A lawsuit filed with the Arizona Supreme Court by 50 owners of 44 bars claims Ducey’s order, first filed June 29, is unconstitutional. The bars in the suit come from cities around the state, including Chandler, Mesa, Phoenix, Prescott, Sedona and Tucson, among others.
“They’re all complying with the order,” said Ilan Wurman, the attorney representing the bar owners. “But the reality is that if this goes on for much longer, some of them will just have to open up and risk the enforcement authorities.”
Wurman, an associate professor at Arizona State University’s Sandra Day O’Connor College of Law, claims in his filing that the closure order is unconstitutional because it is unevenly applied and it denies bar owners their due process. He also claims that only the Legislature has the power to issue the order and that laws cannot be subject to “the whims of one man.”
Ducey ordered the shutdown on June 29, when his executive order noted that there were 73,908 confirmed COVID-19 cases in the state and 1,588 deaths. Those numbers had more than doubled by Thursday – to 156,301 cases and 3,142 deaths – when Ducey extended the order that had been set to expire Monday.
The initial order restricted several activities: banning most gatherings of more than 50 people, stopping the issuance of festival and special event licenses and limiting operation of many pools in the state. It also ordered bars, nightclubs, gyms and fitness centers, movie theaters, water parks and tubing operations to “pause operations until at least July 27, 2020, unless extended.”
That extension came Thursday, with no end date but with a requirement that the order be reviewed every two weeks.
“This decision is not made lightly. Businesses and employees have sacrificed and they’ve had to make big adjustments,” said Ducey in a tweeted statement accompanying the extension. “We’re grateful for the compliance we’ve seen across the state and the responsible actions to protect public health.”
Wurman said his clients want to be safe, but reiterated that the government should not have the authority to pause the livelihood of Arizona residents for months at a time.
“You can’t just not run your business. It’s not just that you’re not making money,” he said. “They still have two of everything to pay. Two water bills, two electricity bills, two mortgages and rent, so it’s not as simple as just becoming unemployed.”
Similar efforts by fitness centers to block the governor’s order failed in court earlier this month.
Several groups have lined up on Ducey’s side in the latest case, filing friend of the court briefs that defend the governor’s ability to declare an emergency and act to stop the spread of the disease, which they say he has done.
The briefs, filed Thursday with the Supreme Court, come from groups as diverse as the Arizona Board of Regents, which noted bars affected by the order “surround each university” in the state, and from the Arizona and Greater Phoenix chambers of commerce, which called the executive order “an important step to mitigate the expanding reach and wreckage of this pandemic.”
Other briefs came from Maricopa County and the Arizona Department of Health Services, whose director, Dr. Cara Christ claimed that bars are especially unsafe during the pandemic.

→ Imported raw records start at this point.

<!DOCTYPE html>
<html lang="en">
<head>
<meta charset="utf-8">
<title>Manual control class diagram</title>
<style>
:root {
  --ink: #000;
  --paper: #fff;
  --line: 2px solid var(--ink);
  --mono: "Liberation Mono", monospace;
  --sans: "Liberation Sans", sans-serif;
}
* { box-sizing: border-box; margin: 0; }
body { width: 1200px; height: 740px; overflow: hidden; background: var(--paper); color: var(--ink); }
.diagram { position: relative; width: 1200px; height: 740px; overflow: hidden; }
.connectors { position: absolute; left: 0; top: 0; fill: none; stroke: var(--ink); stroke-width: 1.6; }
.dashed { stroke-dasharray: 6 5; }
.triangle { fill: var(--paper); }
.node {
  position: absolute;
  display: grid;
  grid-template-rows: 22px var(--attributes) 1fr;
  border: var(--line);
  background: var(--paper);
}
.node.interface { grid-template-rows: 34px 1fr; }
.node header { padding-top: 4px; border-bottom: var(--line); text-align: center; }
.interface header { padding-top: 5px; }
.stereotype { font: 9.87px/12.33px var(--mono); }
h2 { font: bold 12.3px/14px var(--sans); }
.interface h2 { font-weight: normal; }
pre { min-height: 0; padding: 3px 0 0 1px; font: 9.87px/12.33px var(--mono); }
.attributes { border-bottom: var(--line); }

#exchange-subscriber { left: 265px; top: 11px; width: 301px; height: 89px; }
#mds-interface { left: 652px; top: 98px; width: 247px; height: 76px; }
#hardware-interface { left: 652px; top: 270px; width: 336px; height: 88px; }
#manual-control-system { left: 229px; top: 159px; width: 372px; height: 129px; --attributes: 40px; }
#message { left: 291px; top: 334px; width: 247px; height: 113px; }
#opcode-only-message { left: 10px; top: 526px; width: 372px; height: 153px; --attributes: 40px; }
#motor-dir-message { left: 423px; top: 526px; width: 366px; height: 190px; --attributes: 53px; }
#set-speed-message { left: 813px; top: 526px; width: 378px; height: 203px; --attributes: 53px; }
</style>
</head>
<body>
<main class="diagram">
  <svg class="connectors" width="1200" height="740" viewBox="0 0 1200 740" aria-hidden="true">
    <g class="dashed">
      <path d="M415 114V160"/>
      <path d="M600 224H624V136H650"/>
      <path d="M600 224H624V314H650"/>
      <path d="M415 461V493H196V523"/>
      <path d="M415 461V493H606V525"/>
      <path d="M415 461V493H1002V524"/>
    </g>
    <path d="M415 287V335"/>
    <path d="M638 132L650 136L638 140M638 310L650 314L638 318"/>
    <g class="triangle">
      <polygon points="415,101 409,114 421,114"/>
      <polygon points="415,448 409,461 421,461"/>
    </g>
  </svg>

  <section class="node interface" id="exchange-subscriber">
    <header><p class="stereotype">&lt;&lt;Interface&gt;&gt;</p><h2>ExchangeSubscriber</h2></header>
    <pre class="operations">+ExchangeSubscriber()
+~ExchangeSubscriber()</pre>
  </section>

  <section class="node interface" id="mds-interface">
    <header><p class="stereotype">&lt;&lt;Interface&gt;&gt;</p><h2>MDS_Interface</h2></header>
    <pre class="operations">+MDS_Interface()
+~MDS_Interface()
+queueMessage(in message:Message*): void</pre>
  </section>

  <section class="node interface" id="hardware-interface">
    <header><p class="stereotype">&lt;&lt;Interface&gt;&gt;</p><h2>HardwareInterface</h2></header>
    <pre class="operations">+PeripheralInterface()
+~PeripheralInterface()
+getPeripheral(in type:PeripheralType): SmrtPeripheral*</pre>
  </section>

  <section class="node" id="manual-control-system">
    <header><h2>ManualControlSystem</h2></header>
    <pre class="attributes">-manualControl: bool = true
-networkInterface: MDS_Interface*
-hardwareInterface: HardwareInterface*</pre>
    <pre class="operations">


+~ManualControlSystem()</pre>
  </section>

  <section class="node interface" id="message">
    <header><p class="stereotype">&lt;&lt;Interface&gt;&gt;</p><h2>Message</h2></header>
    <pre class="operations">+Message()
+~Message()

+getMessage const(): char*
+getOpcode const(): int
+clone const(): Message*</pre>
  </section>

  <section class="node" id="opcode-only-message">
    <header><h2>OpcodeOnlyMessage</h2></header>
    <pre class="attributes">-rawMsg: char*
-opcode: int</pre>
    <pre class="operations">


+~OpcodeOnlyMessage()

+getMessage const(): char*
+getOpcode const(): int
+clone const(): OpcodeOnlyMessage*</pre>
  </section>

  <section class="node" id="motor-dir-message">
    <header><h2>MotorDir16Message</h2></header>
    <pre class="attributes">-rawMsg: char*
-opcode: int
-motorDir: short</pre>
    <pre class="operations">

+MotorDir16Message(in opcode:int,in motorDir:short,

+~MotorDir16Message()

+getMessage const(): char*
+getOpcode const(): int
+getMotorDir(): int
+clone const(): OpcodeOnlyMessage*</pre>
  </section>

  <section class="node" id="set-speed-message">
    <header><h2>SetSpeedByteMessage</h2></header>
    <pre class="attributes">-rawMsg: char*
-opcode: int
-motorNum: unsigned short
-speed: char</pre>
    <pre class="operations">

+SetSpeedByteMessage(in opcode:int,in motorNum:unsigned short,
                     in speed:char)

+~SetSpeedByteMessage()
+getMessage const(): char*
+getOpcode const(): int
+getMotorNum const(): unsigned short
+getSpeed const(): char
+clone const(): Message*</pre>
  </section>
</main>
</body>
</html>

“Most everyone enjoys going out with friends, family, and even strangers to have a drink and celebrate something, or even just to unwind after a long day,” Christ said in the department’s brief. “In times of pandemic, what we do during ‘normal’ times must take a back seat to public health and safety. This is one of those times.”
Wurman said he has until next week to file a response to the state, at which point the Supreme Court will decide whether to hear the case or not. He said he was not surprised by the opposition to the bar owners’ suit, but still believes he is on the right side of the argument and is optimistic the court will agree that the order should be blocked.
“The entire establishment is falling into line with Gov. Ducey. But we have the Constitution on our side, and that’s all we need,” he said.